(3) It is destined for Divine fellowship. "And her child was caught up unto God, and to his throne" (ver. 5). Whatever might be the trials of the truly Christly, here is the end. Sublime destiny this. "God hath raised us up together, and made us sit together in heavenly places in Christ Jesus." Though the mother had in her trials and persecutions to flee unto the "wilderness," even there she was secure. "She had a place prepared of God."
II. SOCIAL FIENDHOOD. Not only is there a society on earth in which Christ is, but there is a society in which the devil is. "And there appeared another wonder in heaven; and behold a great red dragon, having seven heads," etc. There is as truly a social fiendhood as there is a social Christhood. The "great red dragon," the old serpent, the "prince of the power of the air," works in the children of disobedience everywhere.

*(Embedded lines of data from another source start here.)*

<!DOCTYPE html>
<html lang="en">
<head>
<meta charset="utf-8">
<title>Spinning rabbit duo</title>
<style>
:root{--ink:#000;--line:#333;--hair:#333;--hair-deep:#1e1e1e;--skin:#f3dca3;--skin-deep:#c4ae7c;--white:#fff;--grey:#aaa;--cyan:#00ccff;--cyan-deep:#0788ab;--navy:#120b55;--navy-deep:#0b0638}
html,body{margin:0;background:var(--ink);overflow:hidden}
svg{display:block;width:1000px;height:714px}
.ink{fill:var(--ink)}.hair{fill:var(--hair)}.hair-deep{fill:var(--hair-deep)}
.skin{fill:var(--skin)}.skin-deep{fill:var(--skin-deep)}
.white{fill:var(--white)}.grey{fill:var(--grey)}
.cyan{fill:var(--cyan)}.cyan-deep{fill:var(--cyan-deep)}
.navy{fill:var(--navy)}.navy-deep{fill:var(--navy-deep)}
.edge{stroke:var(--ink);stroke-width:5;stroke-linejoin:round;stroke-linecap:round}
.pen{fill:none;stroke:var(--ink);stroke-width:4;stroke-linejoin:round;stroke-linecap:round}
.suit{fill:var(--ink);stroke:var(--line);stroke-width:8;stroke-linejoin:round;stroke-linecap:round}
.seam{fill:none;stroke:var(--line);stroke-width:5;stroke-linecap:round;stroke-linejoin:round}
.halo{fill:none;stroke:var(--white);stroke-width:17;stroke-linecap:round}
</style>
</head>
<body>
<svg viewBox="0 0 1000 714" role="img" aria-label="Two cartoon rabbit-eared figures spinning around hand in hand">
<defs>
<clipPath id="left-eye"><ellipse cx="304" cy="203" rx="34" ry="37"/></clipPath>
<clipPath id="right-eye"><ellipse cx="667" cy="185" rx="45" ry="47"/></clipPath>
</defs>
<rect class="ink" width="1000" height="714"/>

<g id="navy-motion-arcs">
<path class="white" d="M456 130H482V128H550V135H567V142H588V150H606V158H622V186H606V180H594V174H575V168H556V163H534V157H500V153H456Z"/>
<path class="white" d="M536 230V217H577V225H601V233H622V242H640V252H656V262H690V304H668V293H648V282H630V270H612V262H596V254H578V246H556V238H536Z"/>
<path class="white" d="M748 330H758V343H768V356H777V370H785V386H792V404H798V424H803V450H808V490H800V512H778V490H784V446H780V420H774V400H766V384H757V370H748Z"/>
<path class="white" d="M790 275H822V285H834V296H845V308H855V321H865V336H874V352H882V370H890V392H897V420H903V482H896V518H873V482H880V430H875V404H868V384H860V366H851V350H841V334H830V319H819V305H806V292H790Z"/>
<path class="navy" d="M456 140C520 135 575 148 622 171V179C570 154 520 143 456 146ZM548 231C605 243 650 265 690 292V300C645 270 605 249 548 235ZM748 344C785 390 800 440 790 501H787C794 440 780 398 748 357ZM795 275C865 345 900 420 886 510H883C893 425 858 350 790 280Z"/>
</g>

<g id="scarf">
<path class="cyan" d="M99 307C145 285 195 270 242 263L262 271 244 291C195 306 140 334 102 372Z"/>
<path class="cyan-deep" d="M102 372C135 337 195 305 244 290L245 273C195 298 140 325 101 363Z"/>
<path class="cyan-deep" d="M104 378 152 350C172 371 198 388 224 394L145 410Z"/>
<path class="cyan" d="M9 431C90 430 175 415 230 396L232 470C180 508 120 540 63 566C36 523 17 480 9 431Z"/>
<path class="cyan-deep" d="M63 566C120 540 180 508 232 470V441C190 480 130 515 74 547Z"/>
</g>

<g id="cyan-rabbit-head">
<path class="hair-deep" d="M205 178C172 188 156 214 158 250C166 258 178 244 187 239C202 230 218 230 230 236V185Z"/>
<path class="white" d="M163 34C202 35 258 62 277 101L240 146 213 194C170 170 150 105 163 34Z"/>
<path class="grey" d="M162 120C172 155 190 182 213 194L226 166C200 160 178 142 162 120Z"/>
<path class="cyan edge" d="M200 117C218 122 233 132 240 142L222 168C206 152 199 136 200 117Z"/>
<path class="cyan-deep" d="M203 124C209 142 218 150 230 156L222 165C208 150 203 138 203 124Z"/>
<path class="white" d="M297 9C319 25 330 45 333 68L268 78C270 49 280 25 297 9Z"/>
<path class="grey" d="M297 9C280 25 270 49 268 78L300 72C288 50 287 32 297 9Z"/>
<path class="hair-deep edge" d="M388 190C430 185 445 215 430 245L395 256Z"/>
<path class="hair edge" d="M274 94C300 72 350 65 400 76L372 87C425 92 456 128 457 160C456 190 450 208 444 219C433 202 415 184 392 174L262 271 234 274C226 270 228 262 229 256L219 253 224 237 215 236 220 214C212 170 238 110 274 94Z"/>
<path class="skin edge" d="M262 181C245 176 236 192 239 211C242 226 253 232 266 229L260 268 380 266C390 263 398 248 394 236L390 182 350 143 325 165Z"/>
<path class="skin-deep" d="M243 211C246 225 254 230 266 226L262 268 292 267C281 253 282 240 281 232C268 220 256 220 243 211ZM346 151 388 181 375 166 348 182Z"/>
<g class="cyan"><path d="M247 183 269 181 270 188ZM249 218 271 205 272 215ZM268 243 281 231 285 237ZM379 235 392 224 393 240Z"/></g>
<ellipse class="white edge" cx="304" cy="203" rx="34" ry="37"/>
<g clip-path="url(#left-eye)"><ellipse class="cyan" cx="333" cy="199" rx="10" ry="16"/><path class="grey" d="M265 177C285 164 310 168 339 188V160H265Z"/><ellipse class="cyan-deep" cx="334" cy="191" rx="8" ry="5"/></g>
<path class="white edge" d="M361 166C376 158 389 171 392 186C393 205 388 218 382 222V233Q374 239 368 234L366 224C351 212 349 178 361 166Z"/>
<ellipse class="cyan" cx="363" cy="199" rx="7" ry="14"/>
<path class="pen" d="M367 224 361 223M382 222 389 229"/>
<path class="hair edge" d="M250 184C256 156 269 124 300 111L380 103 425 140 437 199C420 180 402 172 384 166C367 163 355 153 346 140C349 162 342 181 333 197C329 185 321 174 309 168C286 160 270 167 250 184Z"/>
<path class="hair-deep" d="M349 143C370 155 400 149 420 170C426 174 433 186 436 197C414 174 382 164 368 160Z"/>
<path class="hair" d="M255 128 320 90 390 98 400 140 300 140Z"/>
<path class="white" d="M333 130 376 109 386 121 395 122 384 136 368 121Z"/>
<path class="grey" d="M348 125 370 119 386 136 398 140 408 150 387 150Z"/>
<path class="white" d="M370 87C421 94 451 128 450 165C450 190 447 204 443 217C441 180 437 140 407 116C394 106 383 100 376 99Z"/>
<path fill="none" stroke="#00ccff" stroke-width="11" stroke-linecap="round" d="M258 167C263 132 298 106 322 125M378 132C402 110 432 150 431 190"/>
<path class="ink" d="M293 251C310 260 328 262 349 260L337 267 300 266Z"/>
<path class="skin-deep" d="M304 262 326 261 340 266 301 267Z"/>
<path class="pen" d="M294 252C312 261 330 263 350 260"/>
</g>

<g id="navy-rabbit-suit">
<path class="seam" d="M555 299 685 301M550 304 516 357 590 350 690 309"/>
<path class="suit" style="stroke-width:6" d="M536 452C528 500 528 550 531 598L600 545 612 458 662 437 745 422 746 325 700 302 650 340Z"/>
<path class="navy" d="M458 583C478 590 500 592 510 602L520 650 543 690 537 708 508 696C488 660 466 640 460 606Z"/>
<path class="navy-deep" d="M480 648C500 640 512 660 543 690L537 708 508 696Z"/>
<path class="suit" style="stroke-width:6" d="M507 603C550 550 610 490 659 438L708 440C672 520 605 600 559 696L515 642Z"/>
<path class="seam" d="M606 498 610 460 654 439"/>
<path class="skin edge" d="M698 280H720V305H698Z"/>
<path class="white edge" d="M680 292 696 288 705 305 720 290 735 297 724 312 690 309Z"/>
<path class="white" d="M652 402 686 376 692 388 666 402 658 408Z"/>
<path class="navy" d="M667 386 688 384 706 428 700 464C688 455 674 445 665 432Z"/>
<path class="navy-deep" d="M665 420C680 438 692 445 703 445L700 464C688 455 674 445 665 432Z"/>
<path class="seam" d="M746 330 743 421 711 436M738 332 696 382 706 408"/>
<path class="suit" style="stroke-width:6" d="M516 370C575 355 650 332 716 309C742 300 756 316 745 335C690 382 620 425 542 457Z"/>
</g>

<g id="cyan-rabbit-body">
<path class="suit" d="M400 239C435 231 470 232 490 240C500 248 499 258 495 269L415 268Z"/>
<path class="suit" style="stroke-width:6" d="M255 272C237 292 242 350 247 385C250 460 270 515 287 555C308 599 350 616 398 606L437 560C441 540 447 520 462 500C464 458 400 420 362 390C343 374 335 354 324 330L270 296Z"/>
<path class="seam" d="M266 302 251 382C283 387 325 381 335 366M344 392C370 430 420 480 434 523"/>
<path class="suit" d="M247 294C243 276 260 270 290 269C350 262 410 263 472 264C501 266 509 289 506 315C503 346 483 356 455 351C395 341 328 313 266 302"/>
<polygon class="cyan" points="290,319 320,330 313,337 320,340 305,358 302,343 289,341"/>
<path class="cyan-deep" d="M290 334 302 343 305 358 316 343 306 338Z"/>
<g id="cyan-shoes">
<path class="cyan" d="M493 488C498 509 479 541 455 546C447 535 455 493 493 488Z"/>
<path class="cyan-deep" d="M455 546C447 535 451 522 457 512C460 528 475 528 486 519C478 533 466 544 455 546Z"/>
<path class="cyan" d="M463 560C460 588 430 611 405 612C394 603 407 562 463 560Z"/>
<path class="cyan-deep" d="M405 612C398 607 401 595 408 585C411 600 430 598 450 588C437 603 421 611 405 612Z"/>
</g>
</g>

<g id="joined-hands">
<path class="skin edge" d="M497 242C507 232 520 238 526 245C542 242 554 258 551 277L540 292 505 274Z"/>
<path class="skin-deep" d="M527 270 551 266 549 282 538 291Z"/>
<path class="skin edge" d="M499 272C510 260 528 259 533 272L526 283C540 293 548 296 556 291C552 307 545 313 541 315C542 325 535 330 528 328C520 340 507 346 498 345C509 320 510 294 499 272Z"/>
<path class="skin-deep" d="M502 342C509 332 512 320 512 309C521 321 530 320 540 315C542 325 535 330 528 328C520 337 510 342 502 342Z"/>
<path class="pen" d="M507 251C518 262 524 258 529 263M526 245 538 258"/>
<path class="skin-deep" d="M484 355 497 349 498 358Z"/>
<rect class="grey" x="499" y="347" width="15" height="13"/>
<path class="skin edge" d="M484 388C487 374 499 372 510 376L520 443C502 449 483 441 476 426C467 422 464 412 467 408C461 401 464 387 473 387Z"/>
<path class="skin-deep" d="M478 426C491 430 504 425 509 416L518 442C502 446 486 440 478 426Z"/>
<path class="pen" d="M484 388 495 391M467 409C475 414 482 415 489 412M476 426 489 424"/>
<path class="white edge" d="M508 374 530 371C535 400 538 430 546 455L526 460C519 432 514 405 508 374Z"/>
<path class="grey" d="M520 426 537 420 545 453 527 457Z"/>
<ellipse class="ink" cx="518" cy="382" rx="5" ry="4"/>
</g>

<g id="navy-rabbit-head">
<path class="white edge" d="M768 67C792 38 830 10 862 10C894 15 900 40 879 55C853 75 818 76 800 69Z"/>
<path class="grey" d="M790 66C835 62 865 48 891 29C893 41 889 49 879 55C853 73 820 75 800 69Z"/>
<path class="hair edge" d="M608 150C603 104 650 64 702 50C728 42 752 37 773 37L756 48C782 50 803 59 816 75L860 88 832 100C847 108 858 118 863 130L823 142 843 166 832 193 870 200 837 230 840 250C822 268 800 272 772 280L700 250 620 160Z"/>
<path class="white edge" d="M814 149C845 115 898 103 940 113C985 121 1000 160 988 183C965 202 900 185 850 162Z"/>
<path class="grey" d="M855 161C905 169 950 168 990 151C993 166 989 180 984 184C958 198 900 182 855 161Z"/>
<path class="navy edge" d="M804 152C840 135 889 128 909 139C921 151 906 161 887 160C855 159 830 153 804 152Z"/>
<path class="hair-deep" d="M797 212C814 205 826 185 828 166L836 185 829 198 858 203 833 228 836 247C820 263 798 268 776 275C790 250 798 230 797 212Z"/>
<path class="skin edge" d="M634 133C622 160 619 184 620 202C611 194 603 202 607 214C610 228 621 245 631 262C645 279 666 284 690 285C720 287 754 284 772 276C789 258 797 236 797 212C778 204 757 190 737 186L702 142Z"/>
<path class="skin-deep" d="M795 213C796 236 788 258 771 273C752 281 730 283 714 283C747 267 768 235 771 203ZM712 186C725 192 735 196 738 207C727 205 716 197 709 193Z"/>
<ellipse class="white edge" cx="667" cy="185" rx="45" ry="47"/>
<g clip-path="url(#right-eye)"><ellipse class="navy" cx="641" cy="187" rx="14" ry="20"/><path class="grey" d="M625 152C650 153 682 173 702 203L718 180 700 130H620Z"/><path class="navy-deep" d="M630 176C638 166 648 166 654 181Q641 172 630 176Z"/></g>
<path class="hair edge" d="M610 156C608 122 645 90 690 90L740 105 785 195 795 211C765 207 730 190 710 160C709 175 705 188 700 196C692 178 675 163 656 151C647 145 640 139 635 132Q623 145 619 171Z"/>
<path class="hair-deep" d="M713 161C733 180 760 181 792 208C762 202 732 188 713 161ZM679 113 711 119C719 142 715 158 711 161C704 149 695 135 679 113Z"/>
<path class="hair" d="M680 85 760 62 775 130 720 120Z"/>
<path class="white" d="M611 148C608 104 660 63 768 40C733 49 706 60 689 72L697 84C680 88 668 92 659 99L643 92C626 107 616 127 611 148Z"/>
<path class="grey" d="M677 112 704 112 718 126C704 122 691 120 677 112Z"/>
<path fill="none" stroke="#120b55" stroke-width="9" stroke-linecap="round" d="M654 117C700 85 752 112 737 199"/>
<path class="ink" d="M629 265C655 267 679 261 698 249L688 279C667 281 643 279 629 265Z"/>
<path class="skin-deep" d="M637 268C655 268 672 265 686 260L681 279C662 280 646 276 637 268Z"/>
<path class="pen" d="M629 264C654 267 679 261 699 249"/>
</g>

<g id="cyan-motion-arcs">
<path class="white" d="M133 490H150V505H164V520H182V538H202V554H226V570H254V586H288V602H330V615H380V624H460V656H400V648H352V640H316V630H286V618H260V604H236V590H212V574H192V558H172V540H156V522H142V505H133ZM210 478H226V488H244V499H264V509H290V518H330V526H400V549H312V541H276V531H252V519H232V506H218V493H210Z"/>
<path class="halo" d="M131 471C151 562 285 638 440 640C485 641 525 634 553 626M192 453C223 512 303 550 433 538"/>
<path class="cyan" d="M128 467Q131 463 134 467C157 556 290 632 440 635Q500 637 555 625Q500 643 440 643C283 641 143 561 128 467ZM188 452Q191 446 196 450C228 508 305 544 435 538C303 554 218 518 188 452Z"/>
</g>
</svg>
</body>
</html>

Two facts are suggested by the highly symbolic and probably uninterpretable description here given of this fiend in human society.
1. His possession of enormous power.
(1) Enormous power of intellect. "Seven heads." The devil has a larger amount of human intellect at his command than Christ; sevenfold, peradventure, more.
(2) Enormous power of execution. "Ten horns." Horns are the emblems of force. How mighty is the devil amongst men! He works in all the navies and armies of the world.
(3) Enormous power of empire. "Seven crowns [diadems] upon his heads." The human world abounds with chiefs and princelets, and kings and queens; but in how many is there Christhood? The "great red dragon" seems to master most, if not all; the "kingdom of Satan" is all but worldwide.
(4) Enormous power of mischief. "And his tail drew [draweth] the third part of the stars of heaven, and did cast them to the earth." There are stars in the moral firmament of the human soul, stars of social love, of reverent piety, of moral intuition, of spiritual insight, of infinite worship. These stars Satan sweeps away, and leaves us to grope our way in nocturnal gloom. Where are these stars seen in the political management of England today? Truly we are walking in darkness and have no light.
2. His determined antagonism to Christhood. It is said, "The dragon stood before the woman which was ready to be delivered, for to devour her child as soon as it was born." It is against Christ in his true Church, Christ in his few but multiplying progeny, that this "great red dragon" stood.
CONCLUSION This determined and active antagonism between social Christhood and social fiendhood is a commentary on the old text, "I will put enmity between thee and the woman, and between thy seed and her seed." It explains, moreover, all domestic conflicts, all political battlings, and national wars. Evil and good are at war on this earth. This is the grand campaign, inspiring and explaining all other feuds. - D. T.
Parallel VersesKJV: And there appeared a great wonder in heaven; a woman clothed with the sun, and the moon under her feet, and upon her head a crown of twelve stars: